The contact center outsourcing services market in Mexico, Central America, and the Caribbean experienced significantly higher growth than the Latin American market as a whole in 2013. It will continue to witness strong expansion as Mexican contact center outsourcing service providers generate revenues from domestic business and their Central American and Caribbean counterparts focus on nearshoring to the US.
New analysis from Frost&Sullivan, Mexico and Central America and the Caribbean Contact Center Outsourcing Services Markets, finds that these markets earned $3.02 billion in 2013 and estimates this to reach $5.07 billion in 2020. While the telecom industry is the main vertical availing contact center outsourcing services in Central America and the Caribbean, banking, financial services, and insurance are the key industries driving the demand in Mexico.
"The Central American and Caribbean markets are well-positioned to provide high-end contact center outsourcing services to the US due to their cultural affinity with the country and the availability of a qualified workforce with a neutral accent," said Frost & Sullivan Information & Communication Technologies industry analyst Sebastian Menutti, in a statement. "Mexico, on the other hand, is well-equipped for nearshoring activities due to the adequate supply of human resources who can speak both Spanish and English."
The Central American and Caribbean contact center outsourcing services markets are also gaining pace due to the existence of free-trade zones that offer exemptions from sales taxes, equipment import taxes, and exporting fees to providers who generate a minimum percentage of their revenue from exports.
However, the saturation of the labor markets in the main cities of countries such as Costa Rica, Panama, El Salvador and Dominican Republic coupled with the high attrition and absenteeism rates of employees in big cities is confining the expansion plans of some major participants in the region.

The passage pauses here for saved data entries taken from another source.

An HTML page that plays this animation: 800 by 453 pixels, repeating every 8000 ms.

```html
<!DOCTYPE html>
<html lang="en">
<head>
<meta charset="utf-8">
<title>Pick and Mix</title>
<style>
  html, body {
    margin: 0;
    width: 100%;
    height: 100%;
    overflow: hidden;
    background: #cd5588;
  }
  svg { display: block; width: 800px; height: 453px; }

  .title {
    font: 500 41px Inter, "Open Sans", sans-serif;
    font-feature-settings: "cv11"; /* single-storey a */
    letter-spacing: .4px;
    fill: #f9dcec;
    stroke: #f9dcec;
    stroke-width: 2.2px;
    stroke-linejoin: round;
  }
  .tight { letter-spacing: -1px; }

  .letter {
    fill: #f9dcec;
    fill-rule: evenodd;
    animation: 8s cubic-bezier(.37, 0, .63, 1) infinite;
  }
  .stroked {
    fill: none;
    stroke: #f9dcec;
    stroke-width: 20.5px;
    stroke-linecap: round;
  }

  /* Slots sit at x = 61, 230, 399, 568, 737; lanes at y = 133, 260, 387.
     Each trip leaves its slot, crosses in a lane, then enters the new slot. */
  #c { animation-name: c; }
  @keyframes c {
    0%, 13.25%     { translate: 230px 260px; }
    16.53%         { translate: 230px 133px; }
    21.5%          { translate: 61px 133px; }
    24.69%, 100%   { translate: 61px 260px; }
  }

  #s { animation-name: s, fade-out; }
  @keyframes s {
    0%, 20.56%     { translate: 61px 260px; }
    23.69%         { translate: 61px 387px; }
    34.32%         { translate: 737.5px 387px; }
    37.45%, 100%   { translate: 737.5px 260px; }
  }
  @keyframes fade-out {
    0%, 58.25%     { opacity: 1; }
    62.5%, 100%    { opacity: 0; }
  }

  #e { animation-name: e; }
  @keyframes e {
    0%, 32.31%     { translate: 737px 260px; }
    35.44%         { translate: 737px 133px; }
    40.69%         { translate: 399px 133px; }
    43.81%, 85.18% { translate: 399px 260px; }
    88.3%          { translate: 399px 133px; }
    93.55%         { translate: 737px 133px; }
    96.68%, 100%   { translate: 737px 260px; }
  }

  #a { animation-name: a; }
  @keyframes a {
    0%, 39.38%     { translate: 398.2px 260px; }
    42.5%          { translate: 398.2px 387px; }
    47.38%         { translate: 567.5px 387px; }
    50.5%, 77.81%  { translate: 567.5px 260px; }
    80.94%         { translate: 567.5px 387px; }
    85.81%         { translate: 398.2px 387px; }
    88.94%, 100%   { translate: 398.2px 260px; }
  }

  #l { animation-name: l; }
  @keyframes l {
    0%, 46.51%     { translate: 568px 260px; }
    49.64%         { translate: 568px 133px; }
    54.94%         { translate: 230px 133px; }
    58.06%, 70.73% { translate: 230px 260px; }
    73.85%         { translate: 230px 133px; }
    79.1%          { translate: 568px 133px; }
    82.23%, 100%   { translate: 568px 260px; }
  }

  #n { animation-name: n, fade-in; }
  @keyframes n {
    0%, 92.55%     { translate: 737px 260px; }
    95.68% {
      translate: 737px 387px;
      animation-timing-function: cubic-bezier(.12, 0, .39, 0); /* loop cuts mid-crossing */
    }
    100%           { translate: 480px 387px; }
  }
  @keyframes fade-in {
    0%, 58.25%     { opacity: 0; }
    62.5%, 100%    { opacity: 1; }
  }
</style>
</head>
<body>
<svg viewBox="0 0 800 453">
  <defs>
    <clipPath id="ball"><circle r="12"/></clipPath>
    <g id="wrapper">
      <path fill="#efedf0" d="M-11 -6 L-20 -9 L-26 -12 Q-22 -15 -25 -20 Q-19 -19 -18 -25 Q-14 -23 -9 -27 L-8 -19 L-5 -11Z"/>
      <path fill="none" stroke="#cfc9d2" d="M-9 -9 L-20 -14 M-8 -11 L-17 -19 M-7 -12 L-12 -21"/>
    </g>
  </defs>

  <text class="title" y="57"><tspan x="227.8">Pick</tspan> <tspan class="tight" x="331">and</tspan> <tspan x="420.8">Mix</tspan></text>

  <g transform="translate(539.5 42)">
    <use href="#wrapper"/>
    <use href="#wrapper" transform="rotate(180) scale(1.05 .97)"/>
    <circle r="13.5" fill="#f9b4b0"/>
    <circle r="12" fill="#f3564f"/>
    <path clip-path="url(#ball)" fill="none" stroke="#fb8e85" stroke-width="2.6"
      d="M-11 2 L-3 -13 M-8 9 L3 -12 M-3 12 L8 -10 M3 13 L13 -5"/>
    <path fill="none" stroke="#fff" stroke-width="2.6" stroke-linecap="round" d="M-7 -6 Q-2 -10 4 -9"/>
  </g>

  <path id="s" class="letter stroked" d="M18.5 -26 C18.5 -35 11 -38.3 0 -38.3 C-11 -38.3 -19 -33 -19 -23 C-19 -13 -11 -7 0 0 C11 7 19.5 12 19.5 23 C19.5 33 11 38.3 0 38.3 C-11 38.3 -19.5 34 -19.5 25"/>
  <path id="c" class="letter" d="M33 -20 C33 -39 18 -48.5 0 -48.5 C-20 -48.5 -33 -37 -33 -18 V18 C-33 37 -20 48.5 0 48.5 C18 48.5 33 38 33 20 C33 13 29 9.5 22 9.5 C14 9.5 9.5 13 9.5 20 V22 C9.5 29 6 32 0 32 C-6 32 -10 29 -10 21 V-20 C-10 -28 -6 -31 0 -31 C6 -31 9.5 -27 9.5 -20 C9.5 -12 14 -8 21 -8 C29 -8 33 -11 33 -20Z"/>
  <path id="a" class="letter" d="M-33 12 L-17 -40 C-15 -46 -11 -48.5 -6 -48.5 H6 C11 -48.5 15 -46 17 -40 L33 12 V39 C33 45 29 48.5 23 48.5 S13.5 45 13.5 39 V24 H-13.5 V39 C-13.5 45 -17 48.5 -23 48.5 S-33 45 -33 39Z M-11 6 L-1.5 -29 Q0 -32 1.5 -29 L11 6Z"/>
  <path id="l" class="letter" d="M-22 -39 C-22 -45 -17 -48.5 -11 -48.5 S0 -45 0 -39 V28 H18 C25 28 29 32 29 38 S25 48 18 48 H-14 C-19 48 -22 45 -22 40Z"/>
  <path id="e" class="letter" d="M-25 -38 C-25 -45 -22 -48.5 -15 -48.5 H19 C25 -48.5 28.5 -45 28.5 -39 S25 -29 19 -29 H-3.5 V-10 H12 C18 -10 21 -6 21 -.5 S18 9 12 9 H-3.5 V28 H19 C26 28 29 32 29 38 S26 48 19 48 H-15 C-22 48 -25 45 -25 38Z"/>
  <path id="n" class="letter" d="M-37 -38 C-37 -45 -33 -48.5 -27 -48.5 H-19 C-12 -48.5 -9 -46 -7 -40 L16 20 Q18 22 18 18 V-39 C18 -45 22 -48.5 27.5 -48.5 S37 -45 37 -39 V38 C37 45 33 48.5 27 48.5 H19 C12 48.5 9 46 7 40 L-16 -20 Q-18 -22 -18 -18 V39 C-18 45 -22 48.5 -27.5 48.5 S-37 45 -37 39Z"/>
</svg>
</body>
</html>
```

To overcome these challenges, contact center outsourcing service providers need to set up additional centers in new locations that have the requisite manpower.
Additionally, Mexican contact center outsourcing service providers are also improving their profitability by diversifying their portfolios to include back-office and non-voice business process outsourcing services such as data recovery, financial services, and logistics.
"Central American and Caribbean contact center outsourcing service providers are boosting revenues by distributing traffic depending on the competitive advantage each country possesses," Menutti said. "Accordingly, transactional traffic is placed in low-cost locations, back-office activities are conducted in cost-effective destinations with a high standard of education, and traditional voice services for US clients are provided from key cities in Latin America."